### Exercise prompt
Using the data that follows, report how many lines include "width"; output no other text.

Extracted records
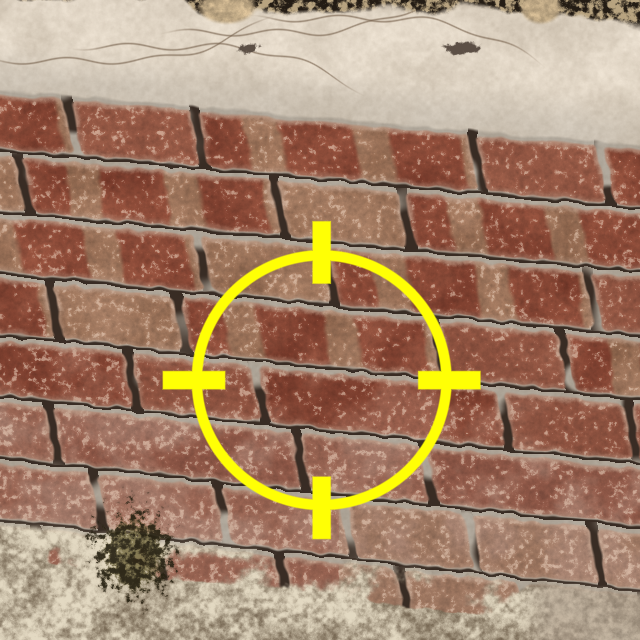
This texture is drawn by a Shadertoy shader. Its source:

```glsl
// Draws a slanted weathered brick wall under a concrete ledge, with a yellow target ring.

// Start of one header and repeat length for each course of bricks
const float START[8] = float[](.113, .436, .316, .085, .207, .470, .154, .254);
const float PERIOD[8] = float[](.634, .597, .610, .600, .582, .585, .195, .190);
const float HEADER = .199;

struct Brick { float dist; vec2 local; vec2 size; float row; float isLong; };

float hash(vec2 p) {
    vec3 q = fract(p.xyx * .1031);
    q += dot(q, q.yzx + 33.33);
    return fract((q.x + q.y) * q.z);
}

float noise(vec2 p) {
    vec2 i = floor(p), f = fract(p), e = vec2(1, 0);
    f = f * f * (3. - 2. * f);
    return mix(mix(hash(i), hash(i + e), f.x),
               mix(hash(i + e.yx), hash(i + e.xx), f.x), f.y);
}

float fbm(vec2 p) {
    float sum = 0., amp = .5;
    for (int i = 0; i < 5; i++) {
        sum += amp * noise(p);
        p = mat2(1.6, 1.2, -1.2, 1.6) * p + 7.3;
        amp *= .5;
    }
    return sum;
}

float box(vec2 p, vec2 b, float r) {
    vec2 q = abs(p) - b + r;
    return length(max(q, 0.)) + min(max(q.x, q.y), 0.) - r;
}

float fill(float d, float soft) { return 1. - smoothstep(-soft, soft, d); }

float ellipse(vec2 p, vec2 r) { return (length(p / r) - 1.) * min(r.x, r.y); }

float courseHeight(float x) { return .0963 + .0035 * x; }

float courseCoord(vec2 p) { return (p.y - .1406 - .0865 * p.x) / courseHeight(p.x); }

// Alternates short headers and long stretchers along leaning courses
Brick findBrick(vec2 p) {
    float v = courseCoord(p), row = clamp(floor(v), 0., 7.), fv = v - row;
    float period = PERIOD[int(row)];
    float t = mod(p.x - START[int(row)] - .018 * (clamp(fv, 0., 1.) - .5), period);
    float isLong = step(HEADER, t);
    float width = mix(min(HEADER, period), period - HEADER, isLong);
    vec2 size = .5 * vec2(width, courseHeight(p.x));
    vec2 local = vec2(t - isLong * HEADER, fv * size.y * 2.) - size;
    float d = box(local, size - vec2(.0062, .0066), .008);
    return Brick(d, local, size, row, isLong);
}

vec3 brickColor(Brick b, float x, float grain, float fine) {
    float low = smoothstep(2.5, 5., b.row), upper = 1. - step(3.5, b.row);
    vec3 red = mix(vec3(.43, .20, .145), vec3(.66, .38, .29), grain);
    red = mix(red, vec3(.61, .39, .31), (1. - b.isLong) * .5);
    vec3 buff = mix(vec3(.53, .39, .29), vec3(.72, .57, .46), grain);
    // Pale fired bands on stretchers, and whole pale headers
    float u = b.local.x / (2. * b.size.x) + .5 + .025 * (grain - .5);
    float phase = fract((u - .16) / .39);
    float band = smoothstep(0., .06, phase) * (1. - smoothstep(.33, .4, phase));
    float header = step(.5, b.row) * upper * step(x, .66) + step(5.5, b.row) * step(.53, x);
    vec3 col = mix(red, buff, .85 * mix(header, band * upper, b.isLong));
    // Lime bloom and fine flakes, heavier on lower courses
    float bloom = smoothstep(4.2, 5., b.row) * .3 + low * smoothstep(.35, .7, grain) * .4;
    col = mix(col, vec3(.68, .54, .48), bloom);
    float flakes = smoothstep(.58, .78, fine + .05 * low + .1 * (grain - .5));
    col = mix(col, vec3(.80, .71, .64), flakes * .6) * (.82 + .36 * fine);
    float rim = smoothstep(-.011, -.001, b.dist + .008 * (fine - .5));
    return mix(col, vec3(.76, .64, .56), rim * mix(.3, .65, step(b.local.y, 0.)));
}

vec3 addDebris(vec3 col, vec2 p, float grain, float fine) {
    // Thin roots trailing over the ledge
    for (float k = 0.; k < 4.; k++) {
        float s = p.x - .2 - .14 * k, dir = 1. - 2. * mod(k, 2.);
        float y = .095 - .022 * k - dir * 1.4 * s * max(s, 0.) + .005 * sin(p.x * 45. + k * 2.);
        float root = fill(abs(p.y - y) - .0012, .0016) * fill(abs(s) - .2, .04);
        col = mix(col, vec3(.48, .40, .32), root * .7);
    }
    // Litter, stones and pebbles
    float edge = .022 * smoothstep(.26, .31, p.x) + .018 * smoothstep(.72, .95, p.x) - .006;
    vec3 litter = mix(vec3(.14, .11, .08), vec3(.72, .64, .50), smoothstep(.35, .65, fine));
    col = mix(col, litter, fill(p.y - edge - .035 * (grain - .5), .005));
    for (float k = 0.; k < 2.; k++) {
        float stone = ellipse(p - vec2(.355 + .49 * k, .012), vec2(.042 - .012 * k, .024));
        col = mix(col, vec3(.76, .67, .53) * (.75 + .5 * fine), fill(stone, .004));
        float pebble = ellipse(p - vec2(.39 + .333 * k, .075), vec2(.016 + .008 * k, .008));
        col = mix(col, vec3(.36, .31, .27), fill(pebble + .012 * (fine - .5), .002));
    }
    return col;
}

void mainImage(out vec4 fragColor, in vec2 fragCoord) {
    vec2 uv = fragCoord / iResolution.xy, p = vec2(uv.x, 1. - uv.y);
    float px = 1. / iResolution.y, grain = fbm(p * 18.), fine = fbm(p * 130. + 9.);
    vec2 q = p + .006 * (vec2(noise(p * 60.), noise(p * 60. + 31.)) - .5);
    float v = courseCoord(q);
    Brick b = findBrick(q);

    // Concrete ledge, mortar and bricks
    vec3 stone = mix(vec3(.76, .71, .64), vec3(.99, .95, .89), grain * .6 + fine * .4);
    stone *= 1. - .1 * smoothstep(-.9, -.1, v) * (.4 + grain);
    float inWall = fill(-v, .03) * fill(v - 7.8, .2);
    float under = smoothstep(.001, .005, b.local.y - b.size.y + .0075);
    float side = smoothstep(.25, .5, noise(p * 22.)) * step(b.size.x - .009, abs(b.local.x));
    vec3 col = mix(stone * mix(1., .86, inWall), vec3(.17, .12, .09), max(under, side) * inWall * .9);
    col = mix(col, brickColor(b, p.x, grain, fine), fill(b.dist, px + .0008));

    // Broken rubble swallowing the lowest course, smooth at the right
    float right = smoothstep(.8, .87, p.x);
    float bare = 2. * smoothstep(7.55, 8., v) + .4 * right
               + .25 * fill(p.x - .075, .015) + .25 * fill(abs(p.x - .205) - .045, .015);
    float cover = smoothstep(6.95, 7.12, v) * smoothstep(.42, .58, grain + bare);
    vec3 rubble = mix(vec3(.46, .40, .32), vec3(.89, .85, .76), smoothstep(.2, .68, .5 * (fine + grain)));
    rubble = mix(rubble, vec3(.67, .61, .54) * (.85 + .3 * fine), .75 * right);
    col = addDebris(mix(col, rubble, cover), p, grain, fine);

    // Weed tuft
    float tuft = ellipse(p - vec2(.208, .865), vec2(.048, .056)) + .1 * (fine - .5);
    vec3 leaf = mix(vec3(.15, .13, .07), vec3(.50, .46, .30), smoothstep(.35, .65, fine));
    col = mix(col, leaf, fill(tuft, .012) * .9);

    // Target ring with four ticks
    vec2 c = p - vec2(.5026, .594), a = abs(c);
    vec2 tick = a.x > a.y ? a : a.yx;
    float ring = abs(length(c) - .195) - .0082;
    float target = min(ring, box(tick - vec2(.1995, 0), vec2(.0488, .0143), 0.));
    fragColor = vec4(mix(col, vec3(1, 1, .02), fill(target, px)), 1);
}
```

* * *

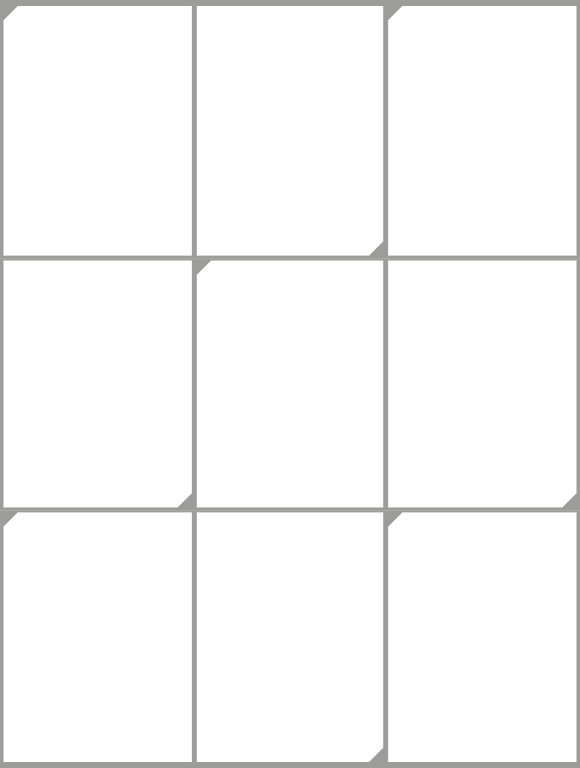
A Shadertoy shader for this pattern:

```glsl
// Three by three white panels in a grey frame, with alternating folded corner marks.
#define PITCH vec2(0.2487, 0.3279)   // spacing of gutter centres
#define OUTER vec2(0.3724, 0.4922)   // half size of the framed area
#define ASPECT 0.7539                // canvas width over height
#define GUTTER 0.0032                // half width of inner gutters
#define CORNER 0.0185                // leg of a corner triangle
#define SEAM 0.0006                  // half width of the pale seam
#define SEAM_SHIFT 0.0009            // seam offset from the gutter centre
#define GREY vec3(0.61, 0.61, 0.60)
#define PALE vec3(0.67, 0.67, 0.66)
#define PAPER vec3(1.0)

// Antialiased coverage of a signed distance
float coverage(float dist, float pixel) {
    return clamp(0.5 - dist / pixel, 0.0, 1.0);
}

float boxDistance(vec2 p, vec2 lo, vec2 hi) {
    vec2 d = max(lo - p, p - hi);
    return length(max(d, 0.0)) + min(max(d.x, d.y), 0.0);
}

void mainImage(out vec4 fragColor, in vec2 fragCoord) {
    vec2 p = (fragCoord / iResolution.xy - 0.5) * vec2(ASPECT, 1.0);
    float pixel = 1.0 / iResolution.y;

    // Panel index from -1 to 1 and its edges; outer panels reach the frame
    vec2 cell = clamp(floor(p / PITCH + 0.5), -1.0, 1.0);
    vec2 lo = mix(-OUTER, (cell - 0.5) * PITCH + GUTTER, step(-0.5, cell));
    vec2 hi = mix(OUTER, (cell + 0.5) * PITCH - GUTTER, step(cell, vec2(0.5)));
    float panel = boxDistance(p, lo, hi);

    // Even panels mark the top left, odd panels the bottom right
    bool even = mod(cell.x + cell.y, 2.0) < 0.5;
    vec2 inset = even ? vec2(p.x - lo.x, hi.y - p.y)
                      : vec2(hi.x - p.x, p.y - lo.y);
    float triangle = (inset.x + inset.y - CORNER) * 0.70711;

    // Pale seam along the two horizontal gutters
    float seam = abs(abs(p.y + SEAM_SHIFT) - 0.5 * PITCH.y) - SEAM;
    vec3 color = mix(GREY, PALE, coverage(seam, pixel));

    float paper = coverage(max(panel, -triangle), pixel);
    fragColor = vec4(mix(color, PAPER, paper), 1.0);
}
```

### Answer area
5